**RECORDS TO USE:**
::::
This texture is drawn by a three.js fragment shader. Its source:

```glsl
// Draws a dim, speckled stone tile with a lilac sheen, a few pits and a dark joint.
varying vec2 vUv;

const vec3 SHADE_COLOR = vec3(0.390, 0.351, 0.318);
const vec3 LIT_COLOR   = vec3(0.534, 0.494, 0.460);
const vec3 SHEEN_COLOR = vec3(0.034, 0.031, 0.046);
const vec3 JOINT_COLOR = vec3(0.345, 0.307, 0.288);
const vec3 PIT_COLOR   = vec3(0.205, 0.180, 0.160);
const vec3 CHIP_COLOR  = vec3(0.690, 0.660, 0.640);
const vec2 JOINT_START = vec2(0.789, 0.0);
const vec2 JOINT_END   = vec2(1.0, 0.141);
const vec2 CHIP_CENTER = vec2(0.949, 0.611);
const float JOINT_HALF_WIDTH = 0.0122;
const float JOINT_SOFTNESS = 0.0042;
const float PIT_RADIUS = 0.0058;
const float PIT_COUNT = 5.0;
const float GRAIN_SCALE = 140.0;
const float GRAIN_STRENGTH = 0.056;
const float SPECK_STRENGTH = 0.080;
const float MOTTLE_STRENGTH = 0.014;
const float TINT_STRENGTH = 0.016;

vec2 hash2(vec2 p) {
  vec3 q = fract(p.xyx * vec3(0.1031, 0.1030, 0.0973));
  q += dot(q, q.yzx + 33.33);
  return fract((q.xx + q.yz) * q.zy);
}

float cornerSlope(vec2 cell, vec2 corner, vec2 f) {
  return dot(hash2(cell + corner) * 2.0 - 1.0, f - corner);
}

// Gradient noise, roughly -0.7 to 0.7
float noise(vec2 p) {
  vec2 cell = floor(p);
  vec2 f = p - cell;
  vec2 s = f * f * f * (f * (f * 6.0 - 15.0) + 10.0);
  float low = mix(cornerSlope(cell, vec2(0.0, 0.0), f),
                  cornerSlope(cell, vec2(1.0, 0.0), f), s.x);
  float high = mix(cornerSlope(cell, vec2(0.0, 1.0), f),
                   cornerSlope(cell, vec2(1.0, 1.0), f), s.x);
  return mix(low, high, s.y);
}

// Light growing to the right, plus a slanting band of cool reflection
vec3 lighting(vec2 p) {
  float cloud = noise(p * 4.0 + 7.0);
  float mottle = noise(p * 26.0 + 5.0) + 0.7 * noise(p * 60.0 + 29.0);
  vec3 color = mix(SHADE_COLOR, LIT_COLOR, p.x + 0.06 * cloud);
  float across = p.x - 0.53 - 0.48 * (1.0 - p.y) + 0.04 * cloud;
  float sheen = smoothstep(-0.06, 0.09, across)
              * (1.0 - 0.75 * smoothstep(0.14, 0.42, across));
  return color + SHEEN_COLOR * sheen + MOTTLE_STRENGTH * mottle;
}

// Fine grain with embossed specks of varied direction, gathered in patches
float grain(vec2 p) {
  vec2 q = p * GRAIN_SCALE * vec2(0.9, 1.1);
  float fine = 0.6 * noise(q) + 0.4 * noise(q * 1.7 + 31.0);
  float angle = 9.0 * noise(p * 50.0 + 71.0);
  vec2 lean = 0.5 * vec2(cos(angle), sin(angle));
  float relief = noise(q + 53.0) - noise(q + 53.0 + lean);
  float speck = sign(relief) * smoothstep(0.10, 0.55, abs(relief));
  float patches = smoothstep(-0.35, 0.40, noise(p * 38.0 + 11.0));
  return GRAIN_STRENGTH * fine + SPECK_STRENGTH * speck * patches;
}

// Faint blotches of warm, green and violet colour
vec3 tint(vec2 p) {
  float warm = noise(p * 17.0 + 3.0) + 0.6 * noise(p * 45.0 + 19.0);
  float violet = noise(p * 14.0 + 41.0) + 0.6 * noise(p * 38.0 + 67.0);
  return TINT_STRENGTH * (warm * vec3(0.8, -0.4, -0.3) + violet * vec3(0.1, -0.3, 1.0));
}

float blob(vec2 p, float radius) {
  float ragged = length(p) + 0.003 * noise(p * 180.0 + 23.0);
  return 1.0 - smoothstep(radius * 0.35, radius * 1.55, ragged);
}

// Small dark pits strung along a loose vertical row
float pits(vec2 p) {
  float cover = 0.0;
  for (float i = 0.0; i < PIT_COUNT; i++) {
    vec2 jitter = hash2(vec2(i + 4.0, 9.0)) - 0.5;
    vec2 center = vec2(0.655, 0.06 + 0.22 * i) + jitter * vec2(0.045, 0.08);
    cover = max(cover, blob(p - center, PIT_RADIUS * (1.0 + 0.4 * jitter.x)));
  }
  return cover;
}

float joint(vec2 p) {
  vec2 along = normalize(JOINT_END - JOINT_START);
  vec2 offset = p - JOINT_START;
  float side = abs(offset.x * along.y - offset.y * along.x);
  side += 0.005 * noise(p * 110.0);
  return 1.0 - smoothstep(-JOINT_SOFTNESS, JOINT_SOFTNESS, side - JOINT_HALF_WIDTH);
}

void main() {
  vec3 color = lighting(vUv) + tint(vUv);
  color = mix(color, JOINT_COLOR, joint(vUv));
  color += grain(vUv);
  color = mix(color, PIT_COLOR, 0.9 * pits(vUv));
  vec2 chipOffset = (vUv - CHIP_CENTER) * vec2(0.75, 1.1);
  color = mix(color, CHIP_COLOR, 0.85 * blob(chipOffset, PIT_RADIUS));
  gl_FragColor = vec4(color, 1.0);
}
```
::::
**TASK DETAILS:** Filter the entries and keep only the lines holding "cell".

**THE ANSWER:**
float cornerSlope(vec2 cell, vec2 corner, vec2 f) {
  return dot(hash2(cell + corner) * 2.0 - 1.0, f - corner);
  vec2 cell = floor(p);
  vec2 f = p - cell;
  float low = mix(cornerSlope(cell, vec2(0.0, 0.0), f),
                  cornerSlope(cell, vec2(1.0, 0.0), f), s.x);
  float high = mix(cornerSlope(cell, vec2(0.0, 1.0), f),
                   cornerSlope(cell, vec2(1.0, 1.0), f), s.x);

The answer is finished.